We have all heard it before about how growing old sucks and the body breaks down. If I had a penny for every time someone had told me ‘once you hit 30 you just don’t recover like you used to’ then I suppose I would have a lot of pennies. Well trust me, the pain of age starts from much earlier than 30 years old!
I am referring to growing pains. Those sore heels, sore knees and joints that are reacting to the body’s development and progression and really restricting a youngster’s ability to muck around with their mates or play in competitive sport. Unfortunately, these pains tend to strike us down when we are at our most active, meaning those younger pre-teen and early teen years where people are playing 3-4 different sports, trying to figure out which one they are going to be a professional superstar at later in life.
What I wanted to discuss is the best general management for growing pains and how you can identify them from other nastier injuries.
Below are two really common growing pain diagnosis:

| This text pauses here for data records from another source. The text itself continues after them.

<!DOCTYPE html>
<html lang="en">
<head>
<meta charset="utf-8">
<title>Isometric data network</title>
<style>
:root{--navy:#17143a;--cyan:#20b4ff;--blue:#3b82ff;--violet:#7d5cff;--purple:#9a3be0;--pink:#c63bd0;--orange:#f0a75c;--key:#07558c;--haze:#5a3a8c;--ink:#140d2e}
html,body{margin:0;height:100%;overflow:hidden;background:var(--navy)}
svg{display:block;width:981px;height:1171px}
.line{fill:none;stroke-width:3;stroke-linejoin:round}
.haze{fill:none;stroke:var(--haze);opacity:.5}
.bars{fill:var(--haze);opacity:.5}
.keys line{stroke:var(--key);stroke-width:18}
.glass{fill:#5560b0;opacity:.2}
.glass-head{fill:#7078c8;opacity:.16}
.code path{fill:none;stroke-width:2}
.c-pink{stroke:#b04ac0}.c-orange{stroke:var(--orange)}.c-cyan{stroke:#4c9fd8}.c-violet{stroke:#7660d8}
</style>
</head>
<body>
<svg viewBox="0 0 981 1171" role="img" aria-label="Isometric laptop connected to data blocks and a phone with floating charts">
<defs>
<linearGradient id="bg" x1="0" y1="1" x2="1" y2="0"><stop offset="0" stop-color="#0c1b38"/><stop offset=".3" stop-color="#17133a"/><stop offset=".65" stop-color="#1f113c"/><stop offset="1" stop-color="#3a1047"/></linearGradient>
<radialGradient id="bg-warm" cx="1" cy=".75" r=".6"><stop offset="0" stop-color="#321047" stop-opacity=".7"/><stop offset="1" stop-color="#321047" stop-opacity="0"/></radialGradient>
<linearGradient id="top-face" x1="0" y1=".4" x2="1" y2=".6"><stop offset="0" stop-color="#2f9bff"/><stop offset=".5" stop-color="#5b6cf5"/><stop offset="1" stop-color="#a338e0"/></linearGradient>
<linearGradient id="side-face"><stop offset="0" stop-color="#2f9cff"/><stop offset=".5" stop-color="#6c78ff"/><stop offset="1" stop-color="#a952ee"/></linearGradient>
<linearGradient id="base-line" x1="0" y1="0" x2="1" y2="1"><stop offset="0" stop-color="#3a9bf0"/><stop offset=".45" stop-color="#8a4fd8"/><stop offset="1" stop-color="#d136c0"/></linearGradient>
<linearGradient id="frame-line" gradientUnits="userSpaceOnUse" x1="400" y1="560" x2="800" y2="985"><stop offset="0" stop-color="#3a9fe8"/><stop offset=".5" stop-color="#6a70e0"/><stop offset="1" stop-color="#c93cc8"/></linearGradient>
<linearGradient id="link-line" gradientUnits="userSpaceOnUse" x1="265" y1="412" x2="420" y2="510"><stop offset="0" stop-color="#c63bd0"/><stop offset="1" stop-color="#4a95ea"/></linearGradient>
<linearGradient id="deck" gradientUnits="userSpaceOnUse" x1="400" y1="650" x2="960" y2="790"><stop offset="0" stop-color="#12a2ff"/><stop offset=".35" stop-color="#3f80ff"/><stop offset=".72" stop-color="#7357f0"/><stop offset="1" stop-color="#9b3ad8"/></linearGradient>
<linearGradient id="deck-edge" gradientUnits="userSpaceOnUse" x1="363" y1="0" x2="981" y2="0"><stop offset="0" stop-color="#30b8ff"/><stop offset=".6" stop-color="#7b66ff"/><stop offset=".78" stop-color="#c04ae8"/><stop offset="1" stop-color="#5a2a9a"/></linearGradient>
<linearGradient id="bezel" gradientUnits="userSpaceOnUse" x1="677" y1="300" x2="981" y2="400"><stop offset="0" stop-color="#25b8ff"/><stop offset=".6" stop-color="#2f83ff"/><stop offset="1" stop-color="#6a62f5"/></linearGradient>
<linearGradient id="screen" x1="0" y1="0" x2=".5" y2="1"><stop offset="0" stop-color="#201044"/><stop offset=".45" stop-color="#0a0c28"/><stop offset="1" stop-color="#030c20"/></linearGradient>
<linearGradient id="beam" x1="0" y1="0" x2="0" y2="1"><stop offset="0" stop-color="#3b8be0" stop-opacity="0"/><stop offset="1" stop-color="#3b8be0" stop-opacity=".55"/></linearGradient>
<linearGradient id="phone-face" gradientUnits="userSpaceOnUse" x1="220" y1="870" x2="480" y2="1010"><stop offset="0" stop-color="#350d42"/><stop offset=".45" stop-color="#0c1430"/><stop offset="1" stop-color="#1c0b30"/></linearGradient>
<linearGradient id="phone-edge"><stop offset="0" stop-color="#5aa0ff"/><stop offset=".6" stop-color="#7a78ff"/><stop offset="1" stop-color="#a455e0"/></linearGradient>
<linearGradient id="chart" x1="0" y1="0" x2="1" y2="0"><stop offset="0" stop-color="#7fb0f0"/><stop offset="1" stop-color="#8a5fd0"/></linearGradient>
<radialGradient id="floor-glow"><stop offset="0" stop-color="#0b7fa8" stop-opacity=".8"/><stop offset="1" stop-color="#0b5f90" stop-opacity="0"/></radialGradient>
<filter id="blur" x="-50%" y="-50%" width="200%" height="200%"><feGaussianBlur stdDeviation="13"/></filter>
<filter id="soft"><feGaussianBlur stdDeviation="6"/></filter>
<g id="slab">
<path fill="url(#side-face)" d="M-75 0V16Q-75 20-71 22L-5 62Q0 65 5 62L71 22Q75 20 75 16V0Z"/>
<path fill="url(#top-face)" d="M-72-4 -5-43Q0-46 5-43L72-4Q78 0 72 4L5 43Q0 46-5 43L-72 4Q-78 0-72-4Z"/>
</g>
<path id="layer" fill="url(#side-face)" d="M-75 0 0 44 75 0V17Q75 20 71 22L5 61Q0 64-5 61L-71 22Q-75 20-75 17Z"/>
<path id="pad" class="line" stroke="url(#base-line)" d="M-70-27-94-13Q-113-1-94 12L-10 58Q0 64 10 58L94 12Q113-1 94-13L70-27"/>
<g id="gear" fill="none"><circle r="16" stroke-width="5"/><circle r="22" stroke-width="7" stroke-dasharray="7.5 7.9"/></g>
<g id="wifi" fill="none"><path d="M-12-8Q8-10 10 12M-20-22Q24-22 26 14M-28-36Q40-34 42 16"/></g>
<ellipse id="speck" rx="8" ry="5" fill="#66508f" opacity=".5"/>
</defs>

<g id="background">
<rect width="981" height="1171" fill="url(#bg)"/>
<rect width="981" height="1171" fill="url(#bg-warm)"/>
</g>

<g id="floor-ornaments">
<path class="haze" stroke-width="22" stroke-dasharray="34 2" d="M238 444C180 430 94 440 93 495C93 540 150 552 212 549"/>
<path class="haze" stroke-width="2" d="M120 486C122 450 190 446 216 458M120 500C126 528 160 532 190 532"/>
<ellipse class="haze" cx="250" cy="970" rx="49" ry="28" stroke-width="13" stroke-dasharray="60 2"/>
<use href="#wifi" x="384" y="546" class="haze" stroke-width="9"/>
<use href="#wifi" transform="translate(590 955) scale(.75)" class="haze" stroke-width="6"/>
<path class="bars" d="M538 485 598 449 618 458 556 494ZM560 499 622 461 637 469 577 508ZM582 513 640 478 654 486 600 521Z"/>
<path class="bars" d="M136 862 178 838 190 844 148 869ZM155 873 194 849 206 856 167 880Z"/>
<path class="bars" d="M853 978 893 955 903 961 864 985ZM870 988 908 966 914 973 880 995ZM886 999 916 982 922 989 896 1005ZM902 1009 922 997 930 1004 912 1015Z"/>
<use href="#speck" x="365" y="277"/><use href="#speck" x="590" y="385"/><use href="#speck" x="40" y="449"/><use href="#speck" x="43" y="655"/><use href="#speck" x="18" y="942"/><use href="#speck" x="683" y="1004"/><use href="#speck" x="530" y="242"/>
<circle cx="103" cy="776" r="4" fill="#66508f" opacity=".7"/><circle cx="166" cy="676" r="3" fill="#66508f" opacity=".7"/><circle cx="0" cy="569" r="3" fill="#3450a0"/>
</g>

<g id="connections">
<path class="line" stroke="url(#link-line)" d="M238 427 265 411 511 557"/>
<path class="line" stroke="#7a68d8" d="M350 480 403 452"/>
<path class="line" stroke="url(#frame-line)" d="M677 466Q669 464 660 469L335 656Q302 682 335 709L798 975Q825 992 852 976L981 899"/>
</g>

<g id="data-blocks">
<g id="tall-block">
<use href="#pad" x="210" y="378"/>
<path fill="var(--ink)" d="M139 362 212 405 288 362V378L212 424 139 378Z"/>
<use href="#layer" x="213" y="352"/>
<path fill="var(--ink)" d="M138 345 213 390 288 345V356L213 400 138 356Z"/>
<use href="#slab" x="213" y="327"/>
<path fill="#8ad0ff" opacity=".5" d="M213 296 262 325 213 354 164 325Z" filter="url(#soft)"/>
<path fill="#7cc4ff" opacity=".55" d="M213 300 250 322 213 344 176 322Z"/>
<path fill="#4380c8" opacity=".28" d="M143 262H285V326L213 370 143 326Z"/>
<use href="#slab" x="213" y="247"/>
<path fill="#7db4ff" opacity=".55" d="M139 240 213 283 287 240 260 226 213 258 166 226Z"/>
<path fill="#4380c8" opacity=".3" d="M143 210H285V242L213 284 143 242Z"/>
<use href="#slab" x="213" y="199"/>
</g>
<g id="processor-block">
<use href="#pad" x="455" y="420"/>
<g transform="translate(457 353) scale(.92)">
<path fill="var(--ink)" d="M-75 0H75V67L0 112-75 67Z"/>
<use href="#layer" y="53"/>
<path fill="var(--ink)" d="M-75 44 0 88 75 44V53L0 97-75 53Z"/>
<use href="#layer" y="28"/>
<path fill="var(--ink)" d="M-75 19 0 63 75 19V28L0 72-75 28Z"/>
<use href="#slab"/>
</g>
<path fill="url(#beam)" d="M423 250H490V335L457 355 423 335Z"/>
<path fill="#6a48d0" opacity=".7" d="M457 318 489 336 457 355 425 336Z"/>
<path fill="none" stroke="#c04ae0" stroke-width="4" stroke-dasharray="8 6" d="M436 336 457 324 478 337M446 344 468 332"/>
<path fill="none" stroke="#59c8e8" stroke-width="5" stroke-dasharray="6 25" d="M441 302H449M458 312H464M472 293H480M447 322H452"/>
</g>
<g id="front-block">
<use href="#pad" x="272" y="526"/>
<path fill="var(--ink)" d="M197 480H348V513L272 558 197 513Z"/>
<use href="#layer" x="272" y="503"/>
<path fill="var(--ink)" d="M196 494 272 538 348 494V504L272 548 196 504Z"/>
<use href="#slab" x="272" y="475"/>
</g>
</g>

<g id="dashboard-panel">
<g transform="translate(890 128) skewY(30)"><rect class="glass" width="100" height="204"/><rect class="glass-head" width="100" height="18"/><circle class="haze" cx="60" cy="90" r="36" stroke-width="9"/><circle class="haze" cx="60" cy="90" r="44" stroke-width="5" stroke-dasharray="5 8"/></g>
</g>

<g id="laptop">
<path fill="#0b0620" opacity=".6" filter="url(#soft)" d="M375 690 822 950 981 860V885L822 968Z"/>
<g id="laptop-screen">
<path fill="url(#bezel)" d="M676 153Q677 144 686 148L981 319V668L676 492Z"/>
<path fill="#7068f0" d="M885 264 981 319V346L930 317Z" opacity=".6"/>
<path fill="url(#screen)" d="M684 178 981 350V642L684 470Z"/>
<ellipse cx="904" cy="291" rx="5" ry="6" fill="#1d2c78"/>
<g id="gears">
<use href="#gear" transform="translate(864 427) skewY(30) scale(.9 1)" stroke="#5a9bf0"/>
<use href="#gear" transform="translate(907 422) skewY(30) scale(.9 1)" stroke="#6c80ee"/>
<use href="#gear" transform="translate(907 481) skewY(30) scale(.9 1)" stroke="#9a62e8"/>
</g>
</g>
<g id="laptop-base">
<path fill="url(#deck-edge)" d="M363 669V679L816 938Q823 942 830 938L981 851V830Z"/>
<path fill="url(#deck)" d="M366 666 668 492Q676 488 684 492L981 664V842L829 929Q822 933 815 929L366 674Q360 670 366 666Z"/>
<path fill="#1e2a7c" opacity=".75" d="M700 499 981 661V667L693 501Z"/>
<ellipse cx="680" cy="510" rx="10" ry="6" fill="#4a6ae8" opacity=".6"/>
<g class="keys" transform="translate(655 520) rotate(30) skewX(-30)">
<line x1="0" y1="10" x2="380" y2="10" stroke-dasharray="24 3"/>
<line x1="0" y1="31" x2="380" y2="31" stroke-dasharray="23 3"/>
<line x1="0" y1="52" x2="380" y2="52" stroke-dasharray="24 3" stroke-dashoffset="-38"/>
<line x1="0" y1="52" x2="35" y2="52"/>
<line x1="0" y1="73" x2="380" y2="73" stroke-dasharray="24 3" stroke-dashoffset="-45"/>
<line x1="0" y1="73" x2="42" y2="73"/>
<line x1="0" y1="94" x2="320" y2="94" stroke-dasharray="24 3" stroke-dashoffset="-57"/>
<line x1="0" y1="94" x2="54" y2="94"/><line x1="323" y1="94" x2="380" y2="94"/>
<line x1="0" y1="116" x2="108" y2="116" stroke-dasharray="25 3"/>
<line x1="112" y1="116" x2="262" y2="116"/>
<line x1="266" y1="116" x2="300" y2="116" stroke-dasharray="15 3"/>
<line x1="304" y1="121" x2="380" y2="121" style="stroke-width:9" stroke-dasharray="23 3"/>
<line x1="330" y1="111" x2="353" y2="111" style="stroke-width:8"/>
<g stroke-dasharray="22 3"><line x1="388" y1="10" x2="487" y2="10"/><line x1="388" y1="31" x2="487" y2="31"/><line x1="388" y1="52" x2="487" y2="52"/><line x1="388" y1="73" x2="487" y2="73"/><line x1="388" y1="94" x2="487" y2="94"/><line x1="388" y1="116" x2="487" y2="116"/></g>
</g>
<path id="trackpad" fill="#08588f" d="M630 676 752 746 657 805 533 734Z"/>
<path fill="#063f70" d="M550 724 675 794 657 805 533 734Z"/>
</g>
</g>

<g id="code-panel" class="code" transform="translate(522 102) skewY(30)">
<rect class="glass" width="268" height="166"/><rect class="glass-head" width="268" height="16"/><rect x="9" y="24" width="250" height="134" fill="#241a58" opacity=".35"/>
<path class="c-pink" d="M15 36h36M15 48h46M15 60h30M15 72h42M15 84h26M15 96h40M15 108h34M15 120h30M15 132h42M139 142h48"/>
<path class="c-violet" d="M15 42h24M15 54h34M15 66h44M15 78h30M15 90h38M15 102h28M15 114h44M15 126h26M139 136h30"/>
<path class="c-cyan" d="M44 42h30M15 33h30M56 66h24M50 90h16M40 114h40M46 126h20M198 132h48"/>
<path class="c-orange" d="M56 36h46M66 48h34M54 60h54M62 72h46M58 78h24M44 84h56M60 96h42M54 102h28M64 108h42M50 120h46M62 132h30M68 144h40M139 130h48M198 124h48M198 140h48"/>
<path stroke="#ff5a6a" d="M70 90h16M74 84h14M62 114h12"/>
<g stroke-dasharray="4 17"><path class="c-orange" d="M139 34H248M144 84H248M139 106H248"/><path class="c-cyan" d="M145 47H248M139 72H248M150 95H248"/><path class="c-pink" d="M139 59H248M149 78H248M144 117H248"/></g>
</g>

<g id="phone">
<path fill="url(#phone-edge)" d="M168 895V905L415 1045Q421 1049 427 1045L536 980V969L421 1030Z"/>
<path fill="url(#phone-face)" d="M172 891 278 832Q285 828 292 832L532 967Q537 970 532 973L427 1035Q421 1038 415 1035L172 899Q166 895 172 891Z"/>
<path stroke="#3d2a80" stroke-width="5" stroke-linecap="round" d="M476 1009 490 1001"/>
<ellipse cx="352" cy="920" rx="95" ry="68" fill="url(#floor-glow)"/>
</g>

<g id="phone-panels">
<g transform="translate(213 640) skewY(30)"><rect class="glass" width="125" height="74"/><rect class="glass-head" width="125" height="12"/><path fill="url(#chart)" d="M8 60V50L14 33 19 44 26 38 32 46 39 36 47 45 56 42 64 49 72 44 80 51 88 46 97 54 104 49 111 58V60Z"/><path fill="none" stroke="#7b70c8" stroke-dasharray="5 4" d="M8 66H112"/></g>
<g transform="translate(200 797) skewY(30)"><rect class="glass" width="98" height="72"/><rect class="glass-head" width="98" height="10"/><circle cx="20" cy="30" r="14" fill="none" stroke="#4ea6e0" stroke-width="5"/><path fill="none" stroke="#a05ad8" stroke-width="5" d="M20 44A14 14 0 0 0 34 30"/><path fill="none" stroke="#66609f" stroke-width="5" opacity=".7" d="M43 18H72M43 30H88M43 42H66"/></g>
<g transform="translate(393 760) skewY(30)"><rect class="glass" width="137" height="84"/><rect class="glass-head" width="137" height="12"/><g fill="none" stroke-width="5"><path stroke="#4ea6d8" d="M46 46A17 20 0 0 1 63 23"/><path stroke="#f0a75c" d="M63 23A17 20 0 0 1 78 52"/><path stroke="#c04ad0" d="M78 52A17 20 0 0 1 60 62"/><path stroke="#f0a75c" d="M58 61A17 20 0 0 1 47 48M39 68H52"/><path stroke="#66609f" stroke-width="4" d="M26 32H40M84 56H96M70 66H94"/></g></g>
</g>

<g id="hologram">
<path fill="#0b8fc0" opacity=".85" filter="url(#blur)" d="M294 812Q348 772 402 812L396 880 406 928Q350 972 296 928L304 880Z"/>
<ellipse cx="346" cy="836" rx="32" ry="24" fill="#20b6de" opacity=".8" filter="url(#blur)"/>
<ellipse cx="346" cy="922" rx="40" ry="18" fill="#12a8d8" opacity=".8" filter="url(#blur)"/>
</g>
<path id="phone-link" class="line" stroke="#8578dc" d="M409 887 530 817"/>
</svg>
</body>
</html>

Severs Disease – Pain in the back of the heel, affecting running/jumping athletes. This is where the growth plate on the calcaneus begins to fuse but the tension from the Achilles tendon creates some stress, resulting in pain.
Osgood Schlatter’s Disease – Pain in the front of the knee/top of the shin where the tendon from the knee cap attaches. Multifactorial injury where growing bones and muscles as well as stress from the tendon pulling onto a growth plate causes inflammation and pain. Really affecting high impact landing/jumping sports and cycling/running.
For both of these presentations there a few simple things that you can do to manage the pain.
Here are my 4 big tips:
The use of ice is really helpful in these injuries to de-sensitise the tissues which are being affected which will reduce the pain response. Some anti-inflammatory affects may also result from the ice. I recommend use of an ice pack during and after any sports.
2. Manage Load:
The repetitive trauma to these areas causes more and more pain, so it is important that where possible the individual affected cuts out unnecessary activity. This means that if the goal is to play netball on the weekend, limit the long training sessions during the week or take a break from the social volleyball game.
3. See a Physio/Podiatrist:
These professions are really good at analysing movement patterns and the biomechanics of a person’ legs to see where there are any weaknesses or potential for improvement. Quite often children with these injuries have various biomechanical deficiencies and can improve much more rapidly with some exercises and strategies to address these.
4. Allow Time:
Unfortunately, these injuries do not heal and fix themselves overnight so you are required to be patient with the body and allow it to grow, fuse up the growth plates and respond to any exercises and strategies that you implement. Quite often these injuries can linger for anywhere between 12-18 months.
Growing old is not a fun process, whether that is at 80 years, 30 years or 12 years of age. As the body adapts to various physiological process’ so must our mindset towards exercise and activity. So if you are suspecting that someone you know has these types of pain, give my advice a go!